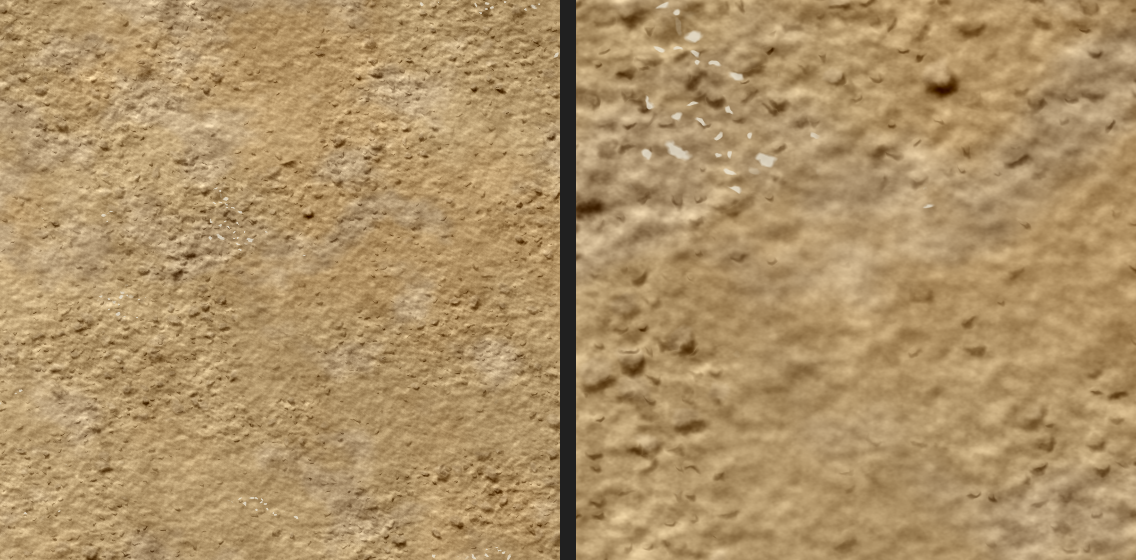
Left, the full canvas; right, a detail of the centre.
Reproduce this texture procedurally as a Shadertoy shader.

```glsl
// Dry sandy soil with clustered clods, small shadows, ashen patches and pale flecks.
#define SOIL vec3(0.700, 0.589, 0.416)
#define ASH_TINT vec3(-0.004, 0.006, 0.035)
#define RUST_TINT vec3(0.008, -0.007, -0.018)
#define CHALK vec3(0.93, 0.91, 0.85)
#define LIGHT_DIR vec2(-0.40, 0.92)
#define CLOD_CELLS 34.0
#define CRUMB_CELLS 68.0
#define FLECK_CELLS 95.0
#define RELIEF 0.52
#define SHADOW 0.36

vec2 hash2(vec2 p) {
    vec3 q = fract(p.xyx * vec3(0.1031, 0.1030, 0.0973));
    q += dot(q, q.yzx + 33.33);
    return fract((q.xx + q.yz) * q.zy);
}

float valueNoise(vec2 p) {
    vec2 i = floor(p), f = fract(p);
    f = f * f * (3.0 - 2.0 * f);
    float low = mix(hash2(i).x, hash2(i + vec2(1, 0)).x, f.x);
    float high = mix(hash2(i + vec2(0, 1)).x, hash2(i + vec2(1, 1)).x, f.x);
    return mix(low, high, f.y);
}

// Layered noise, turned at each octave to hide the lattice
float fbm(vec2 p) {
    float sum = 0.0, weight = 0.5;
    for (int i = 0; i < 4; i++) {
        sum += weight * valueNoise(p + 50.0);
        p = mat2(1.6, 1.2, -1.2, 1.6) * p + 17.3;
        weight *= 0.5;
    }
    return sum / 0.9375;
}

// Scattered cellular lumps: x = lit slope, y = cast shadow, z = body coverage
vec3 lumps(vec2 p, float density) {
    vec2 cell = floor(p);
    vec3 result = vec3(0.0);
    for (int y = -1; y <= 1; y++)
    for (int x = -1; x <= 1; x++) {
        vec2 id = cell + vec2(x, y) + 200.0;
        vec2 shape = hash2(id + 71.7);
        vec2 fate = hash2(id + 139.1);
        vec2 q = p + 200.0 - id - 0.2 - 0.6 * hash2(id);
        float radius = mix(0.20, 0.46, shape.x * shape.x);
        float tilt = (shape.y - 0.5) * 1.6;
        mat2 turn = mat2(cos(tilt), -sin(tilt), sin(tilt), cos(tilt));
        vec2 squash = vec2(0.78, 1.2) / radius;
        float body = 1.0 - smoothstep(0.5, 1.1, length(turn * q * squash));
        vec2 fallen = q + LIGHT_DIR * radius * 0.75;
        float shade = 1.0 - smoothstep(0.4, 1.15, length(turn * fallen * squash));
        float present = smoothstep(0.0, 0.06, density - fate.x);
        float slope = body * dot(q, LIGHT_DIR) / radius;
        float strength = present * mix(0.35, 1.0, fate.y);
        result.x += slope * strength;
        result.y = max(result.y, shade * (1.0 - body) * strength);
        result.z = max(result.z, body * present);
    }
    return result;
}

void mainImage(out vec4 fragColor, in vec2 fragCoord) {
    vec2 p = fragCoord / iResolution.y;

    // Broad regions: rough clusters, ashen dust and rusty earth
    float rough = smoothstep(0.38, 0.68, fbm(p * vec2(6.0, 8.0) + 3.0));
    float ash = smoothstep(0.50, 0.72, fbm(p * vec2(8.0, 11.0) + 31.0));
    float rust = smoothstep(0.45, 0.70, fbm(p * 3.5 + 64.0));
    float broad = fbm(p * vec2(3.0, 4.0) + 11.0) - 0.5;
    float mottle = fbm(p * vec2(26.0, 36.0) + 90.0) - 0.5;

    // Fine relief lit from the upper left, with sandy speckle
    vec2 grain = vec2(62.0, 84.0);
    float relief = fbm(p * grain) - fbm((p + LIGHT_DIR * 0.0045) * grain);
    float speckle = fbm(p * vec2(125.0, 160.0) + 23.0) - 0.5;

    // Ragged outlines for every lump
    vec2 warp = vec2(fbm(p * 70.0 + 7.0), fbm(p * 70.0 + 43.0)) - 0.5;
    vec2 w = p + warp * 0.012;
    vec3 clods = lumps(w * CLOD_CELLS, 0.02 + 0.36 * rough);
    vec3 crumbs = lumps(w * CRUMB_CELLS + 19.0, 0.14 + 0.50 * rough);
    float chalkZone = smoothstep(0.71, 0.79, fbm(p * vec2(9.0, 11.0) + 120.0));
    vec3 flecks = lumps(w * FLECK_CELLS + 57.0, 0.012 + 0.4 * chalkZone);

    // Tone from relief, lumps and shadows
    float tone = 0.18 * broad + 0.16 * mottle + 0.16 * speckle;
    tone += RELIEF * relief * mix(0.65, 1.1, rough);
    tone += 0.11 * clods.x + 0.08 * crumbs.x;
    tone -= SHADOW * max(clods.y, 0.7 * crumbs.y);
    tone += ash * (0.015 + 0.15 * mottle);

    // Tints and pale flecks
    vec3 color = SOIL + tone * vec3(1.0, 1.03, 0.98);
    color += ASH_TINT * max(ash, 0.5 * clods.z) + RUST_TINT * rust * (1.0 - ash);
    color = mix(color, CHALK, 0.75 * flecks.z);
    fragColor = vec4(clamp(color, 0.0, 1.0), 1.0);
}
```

□ □ □ □

WHAT TO PRODUCE: Where an entry includes a picture, drop it, and print the rest of the material word for word.

TASK RESPONSE:
Left, the full canvas; right, a detail of the centre.
Reproduce this texture procedurally as a Shadertoy shader.

```glsl
// Dry sandy soil with clustered clods, small shadows, ashen patches and pale flecks.
#define SOIL vec3(0.700, 0.589, 0.416)
#define ASH_TINT vec3(-0.004, 0.006, 0.035)
#define RUST_TINT vec3(0.008, -0.007, -0.018)
#define CHALK vec3(0.93, 0.91, 0.85)
#define LIGHT_DIR vec2(-0.40, 0.92)
#define CLOD_CELLS 34.0
#define CRUMB_CELLS 68.0
#define FLECK_CELLS 95.0
#define RELIEF 0.52
#define SHADOW 0.36

vec2 hash2(vec2 p) {
    vec3 q = fract(p.xyx * vec3(0.1031, 0.1030, 0.0973));
    q += dot(q, q.yzx + 33.33);
    return fract((q.xx + q.yz) * q.zy);
}

float valueNoise(vec2 p) {
    vec2 i = floor(p), f = fract(p);
    f = f * f * (3.0 - 2.0 * f);
    float low = mix(hash2(i).x, hash2(i + vec2(1, 0)).x, f.x);
    float high = mix(hash2(i + vec2(0, 1)).x, hash2(i + vec2(1, 1)).x, f.x);
    return mix(low, high, f.y);
}

// Layered noise, turned at each octave to hide the lattice
float fbm(vec2 p) {
    float sum = 0.0, weight = 0.5;
    for (int i = 0; i < 4; i++) {
        sum += weight * valueNoise(p + 50.0);
        p = mat2(1.6, 1.2, -1.2, 1.6) * p + 17.3;
        weight *= 0.5;
    }
    return sum / 0.9375;
}

// Scattered cellular lumps: x = lit slope, y = cast shadow, z = body coverage
vec3 lumps(vec2 p, float density) {
    vec2 cell = floor(p);
    vec3 result = vec3(0.0);
    for (int y = -1; y <= 1; y++)
    for (int x = -1; x <= 1; x++) {
        vec2 id = cell + vec2(x, y) + 200.0;
        vec2 shape = hash2(id + 71.7);
        vec2 fate = hash2(id + 139.1);
        vec2 q = p + 200.0 - id - 0.2 - 0.6 * hash2(id);
        float radius = mix(0.20, 0.46, shape.x * shape.x);
        float tilt = (shape.y - 0.5) * 1.6;
        mat2 turn = mat2(cos(tilt), -sin(tilt), sin(tilt), cos(tilt));
        vec2 squash = vec2(0.78, 1.2) / radius;
        float body = 1.0 - smoothstep(0.5, 1.1, length(turn * q * squash));
        vec2 fallen = q + LIGHT_DIR * radius * 0.75;
        float shade = 1.0 - smoothstep(0.4, 1.15, length(turn * fallen * squash));
        float present = smoothstep(0.0, 0.06, density - fate.x);
        float slope = body * dot(q, LIGHT_DIR) / radius;
        float strength = present * mix(0.35, 1.0, fate.y);
        result.x += slope * strength;
        result.y = max(result.y, shade * (1.0 - body) * strength);
        result.z = max(result.z, body * present);
    }
    return result;
}

void mainImage(out vec4 fragColor, in vec2 fragCoord) {
    vec2 p = fragCoord / iResolution.y;

    // Broad regions: rough clusters, ashen dust and rusty earth
    float rough = smoothstep(0.38, 0.68, fbm(p * vec2(6.0, 8.0) + 3.0));
    float ash = smoothstep(0.50, 0.72, fbm(p * vec2(8.0, 11.0) + 31.0));
    float rust = smoothstep(0.45, 0.70, fbm(p * 3.5 + 64.0));
    float broad = fbm(p * vec2(3.0, 4.0) + 11.0) - 0.5;
    float mottle = fbm(p * vec2(26.0, 36.0) + 90.0) - 0.5;

    // Fine relief lit from the upper left, with sandy speckle
    vec2 grain = vec2(62.0, 84.0);
    float relief = fbm(p * grain) - fbm((p + LIGHT_DIR * 0.0045) * grain);
    float speckle = fbm(p * vec2(125.0, 160.0) + 23.0) - 0.5;

    // Ragged outlines for every lump
    vec2 warp = vec2(fbm(p * 70.0 + 7.0), fbm(p * 70.0 + 43.0)) - 0.5;
    vec2 w = p + warp * 0.012;
    vec3 clods = lumps(w * CLOD_CELLS, 0.02 + 0.36 * rough);
    vec3 crumbs = lumps(w * CRUMB_CELLS + 19.0, 0.14 + 0.50 * rough);
    float chalkZone = smoothstep(0.71, 0.79, fbm(p * vec2(9.0, 11.0) + 120.0));
    vec3 flecks = lumps(w * FLECK_CELLS + 57.0, 0.012 + 0.4 * chalkZone);

    // Tone from relief, lumps and shadows
    float tone = 0.18 * broad + 0.16 * mottle + 0.16 * speckle;
    tone += RELIEF * relief * mix(0.65, 1.1, rough);
    tone += 0.11 * clods.x + 0.08 * crumbs.x;
    tone -= SHADOW * max(clods.y, 0.7 * crumbs.y);
    tone += ash * (0.015 + 0.15 * mottle);

    // Tints and pale flecks
    vec3 color = SOIL + tone * vec3(1.0, 1.03, 0.98);
    color += ASH_TINT * max(ash, 0.5 * clods.z) + RUST_TINT * rust * (1.0 - ash);
    color = mix(color, CHALK, 0.75 * flecks.z);
    fragColor = vec4(clamp(color, 0.0, 1.0), 1.0);
}
```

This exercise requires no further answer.